Grace can’t believe Neema would desert her, because the two have a close kinship based on their mutual use of sign language. Matt is sure someone connected with the project freed the gorillas on principle, or stole them for cash. He focuses on Tony Zyrnek, father of Jon, Grace’s most trusted assistant. Tony just got out of prison, is charming to a fault, and has a slew of highly questionable, greedy associates.

The project goes on lockdown, with Grace justifiably fearful of the consequences if word of the disappearance gets out. Matt and Grace are torn apart by the calamity, making it harder for both to function.

Matt’s investigations become increasingly complicated by crimes outside the compound, but his thorough police work gradually uncovers important evidence about the fate of the missing apes. Major revelations also result from Grace’s desperate delving into the bizarre international underworld where rare animals are bred and sold for profit.

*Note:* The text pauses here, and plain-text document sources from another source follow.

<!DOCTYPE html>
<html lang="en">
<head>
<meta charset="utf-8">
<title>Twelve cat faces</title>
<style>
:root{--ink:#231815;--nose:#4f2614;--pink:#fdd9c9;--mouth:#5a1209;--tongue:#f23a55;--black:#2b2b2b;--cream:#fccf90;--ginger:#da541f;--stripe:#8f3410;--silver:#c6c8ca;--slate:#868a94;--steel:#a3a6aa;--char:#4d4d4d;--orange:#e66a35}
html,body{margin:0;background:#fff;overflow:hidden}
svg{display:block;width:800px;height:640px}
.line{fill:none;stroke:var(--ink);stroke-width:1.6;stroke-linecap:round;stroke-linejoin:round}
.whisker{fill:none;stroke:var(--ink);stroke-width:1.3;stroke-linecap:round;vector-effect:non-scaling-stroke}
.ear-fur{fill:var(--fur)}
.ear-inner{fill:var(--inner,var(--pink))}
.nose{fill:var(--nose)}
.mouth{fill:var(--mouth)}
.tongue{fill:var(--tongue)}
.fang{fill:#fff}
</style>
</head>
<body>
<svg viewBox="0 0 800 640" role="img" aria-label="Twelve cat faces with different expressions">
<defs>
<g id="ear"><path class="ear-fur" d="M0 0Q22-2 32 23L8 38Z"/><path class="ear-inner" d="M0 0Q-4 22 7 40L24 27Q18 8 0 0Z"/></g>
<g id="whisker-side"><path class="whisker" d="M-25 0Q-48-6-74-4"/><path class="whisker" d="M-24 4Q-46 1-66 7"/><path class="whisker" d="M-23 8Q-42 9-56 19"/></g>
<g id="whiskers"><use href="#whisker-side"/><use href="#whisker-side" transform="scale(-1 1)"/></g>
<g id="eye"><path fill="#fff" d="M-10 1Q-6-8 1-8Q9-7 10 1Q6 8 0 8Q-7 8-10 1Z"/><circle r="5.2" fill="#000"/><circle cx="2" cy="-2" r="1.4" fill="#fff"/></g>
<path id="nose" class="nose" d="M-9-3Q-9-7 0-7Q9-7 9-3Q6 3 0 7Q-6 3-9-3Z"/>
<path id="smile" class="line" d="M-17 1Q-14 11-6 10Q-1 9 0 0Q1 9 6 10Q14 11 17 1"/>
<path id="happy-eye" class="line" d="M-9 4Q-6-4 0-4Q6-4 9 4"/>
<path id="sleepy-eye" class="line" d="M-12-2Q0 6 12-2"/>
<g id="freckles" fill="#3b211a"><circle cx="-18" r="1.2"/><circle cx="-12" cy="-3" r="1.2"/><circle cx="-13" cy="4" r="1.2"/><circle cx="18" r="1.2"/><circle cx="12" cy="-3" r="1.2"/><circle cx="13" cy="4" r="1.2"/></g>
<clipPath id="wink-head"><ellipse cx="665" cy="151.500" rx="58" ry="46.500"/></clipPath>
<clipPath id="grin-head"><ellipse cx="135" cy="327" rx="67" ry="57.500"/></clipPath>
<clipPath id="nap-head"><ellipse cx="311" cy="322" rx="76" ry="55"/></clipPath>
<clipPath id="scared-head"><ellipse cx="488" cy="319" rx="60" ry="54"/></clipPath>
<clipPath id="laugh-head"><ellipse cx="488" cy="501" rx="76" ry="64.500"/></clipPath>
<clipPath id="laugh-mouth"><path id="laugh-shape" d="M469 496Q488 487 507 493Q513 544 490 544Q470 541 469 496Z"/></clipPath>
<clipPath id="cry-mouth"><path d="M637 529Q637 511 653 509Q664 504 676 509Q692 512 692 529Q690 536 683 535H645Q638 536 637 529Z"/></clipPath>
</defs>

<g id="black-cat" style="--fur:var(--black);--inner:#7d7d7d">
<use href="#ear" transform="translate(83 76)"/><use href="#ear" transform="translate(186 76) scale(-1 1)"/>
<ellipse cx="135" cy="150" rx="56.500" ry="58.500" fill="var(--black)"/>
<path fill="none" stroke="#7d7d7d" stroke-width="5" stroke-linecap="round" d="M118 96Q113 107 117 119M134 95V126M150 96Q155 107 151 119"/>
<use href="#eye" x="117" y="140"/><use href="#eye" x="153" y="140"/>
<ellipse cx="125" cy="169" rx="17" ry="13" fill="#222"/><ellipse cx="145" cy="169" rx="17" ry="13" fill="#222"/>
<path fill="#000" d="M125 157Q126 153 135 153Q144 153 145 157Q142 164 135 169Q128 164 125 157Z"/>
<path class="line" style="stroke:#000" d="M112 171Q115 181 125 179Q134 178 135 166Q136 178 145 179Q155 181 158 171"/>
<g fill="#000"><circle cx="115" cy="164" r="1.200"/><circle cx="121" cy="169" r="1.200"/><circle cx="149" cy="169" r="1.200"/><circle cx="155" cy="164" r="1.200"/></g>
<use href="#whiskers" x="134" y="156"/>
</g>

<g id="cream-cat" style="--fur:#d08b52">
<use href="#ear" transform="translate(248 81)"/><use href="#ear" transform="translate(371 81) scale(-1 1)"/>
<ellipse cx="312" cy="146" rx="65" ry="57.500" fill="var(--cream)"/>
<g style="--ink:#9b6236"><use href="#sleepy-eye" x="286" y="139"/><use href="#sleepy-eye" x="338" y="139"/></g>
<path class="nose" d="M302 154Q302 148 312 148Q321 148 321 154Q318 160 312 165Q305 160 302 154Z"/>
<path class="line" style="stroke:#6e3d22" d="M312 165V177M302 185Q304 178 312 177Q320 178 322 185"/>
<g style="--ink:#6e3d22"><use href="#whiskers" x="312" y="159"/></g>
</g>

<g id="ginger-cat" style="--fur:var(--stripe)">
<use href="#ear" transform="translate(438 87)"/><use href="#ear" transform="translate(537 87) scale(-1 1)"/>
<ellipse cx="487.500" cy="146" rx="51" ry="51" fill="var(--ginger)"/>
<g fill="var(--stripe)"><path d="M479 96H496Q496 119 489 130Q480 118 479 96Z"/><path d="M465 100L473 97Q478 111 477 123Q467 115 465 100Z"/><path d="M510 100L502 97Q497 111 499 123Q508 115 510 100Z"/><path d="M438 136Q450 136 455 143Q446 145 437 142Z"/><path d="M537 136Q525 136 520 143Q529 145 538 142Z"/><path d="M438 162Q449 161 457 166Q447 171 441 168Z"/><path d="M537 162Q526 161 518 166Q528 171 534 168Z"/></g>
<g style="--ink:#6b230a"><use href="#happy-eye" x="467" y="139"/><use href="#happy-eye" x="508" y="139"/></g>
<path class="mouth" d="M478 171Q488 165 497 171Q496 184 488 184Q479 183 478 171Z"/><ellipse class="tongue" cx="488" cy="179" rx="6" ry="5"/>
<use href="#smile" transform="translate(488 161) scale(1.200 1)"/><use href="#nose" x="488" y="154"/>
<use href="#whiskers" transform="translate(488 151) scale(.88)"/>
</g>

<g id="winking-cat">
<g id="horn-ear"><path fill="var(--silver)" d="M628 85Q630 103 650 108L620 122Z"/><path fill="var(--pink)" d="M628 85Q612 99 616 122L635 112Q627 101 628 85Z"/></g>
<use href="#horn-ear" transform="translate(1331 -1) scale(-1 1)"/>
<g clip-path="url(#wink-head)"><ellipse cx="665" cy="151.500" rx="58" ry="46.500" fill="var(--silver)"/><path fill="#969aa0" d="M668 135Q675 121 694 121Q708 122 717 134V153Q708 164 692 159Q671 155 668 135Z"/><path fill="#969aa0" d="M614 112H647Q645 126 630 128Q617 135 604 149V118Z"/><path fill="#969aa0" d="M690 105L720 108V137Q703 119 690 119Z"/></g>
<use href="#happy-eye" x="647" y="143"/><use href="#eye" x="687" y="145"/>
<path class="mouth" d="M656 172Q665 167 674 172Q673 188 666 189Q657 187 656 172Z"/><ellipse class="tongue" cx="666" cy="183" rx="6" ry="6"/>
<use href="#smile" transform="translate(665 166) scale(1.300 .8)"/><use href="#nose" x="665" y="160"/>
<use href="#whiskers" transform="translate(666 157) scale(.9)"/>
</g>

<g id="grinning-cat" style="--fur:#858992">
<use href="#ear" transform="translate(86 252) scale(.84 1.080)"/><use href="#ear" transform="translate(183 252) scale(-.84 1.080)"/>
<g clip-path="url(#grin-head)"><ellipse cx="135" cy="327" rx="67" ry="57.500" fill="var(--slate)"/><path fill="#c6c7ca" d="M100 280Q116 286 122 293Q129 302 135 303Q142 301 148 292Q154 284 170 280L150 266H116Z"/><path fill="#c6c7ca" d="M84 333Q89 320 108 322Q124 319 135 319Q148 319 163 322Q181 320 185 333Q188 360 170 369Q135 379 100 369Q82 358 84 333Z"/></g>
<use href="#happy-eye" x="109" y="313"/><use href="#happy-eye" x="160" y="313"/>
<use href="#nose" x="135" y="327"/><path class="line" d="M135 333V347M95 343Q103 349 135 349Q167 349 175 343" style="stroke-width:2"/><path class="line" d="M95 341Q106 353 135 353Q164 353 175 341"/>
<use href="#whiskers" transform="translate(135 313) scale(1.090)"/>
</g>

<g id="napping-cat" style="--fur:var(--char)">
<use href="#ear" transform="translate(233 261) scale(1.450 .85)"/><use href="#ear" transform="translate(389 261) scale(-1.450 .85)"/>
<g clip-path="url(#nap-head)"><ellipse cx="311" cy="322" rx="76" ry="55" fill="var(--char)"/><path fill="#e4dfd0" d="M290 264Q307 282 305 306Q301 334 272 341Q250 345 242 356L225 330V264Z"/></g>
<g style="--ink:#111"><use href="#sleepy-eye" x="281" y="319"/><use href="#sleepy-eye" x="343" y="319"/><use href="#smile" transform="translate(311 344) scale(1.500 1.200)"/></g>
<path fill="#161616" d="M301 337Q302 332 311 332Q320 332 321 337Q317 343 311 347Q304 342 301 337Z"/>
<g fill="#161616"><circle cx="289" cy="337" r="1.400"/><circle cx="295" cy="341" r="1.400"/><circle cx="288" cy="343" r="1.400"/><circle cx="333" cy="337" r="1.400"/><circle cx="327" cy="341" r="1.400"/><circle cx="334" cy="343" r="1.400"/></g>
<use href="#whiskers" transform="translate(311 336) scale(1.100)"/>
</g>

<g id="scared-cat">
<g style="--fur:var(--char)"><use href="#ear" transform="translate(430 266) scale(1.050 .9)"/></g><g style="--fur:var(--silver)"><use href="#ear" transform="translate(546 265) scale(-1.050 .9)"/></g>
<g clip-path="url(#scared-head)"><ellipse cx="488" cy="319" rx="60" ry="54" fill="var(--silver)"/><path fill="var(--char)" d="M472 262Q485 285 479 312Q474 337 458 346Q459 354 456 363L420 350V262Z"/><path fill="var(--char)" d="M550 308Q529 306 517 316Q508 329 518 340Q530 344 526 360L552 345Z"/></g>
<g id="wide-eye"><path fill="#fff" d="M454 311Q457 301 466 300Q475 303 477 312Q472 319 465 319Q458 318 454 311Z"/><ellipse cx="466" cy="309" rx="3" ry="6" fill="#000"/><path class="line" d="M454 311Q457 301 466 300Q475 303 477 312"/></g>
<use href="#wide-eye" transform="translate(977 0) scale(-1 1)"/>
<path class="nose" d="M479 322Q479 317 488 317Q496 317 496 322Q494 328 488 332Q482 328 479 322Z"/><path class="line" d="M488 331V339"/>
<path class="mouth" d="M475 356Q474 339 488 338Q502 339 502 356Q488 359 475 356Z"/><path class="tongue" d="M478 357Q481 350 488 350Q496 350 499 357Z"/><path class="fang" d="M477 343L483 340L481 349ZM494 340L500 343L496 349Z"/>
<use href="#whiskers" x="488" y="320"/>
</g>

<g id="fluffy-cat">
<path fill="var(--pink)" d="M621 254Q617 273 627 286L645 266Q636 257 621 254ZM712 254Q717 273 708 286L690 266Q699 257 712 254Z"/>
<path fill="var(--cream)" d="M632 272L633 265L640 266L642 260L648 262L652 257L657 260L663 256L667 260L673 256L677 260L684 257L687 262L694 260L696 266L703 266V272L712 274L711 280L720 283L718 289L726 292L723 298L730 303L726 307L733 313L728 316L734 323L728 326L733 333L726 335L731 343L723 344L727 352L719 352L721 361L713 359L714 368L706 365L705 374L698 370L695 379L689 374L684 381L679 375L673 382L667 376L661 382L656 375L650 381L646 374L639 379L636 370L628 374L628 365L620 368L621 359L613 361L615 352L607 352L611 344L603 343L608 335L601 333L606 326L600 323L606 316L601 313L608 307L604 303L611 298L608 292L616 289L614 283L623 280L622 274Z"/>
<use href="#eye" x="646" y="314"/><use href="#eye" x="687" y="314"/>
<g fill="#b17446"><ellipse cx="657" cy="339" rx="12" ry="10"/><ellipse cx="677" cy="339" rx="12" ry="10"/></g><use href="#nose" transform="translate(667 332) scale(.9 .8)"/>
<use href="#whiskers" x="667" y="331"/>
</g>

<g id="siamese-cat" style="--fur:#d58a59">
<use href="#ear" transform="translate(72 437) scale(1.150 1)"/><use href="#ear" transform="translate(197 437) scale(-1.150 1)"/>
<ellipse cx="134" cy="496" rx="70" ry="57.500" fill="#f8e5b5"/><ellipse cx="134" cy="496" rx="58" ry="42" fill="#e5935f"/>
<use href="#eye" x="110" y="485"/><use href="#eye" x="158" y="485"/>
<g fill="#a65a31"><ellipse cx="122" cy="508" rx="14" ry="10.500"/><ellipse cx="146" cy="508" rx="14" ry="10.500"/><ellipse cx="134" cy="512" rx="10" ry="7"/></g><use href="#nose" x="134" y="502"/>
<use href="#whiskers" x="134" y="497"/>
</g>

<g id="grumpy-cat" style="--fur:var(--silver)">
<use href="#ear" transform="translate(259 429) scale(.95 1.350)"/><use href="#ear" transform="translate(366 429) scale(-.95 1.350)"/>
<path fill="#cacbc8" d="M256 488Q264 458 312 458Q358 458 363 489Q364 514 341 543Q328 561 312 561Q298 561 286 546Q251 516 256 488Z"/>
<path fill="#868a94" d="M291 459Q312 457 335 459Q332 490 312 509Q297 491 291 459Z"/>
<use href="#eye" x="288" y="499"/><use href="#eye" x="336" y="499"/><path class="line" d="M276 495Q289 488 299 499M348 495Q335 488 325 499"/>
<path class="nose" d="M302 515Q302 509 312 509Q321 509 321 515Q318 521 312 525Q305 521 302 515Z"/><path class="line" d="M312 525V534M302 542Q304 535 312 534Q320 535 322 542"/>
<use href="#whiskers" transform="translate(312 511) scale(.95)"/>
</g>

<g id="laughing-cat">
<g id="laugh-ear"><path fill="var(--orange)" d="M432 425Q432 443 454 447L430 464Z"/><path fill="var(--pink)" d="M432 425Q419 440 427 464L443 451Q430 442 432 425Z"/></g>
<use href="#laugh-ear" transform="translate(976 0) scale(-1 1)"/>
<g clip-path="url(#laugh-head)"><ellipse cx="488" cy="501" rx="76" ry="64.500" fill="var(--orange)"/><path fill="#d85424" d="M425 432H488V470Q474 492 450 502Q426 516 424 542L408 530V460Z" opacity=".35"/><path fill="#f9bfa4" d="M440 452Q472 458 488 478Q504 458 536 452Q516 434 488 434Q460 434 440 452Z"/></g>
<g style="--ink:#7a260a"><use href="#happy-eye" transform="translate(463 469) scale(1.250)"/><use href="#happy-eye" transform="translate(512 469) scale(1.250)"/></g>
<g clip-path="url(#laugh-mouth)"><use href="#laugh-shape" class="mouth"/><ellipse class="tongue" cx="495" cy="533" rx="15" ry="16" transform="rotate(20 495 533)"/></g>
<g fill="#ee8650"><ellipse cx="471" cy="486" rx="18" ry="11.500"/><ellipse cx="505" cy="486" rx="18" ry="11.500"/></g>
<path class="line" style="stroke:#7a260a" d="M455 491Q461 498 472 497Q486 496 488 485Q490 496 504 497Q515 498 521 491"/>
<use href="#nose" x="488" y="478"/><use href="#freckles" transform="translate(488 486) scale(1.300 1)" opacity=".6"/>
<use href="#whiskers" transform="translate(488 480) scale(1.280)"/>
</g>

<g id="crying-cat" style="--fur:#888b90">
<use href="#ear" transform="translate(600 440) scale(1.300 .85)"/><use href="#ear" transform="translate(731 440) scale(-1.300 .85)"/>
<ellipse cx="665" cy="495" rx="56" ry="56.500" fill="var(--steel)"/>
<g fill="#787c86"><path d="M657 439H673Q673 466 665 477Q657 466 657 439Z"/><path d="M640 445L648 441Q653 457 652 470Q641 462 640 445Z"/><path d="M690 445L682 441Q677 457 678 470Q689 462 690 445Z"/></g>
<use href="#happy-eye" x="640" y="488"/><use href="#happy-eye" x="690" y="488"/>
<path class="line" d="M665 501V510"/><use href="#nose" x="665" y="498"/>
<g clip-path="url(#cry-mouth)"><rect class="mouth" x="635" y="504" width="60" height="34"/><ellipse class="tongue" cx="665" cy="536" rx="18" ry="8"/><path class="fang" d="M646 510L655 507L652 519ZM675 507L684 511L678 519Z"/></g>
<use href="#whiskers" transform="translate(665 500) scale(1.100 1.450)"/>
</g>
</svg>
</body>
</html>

Beason’s book, the second in her “Neema” series, will excite, enchant, and educate. Readers unaware of the innate intelligence of apes may be surprised to learn that Neema’s rather sophisticated communication abilities are based on verified fact. Beason skillfully shows us the human world through gorilla eyes.

Both dedicated animal rights proponents and people new to the dynamics of ape/human interaction will empathize with Gumu, Neema, and Kanoni’s struggles; while fans of the “locked room mystery” genre will fix their attention on the plight of the humans and their efforts to find more clues before it’s too late.

The Only Clue is a well-crafted mystery to inform as well as intrigue and captivate, opening an engaging realm of fictional exploration and speculation—the special bond that can happen between gorillas and people. Highly recommended.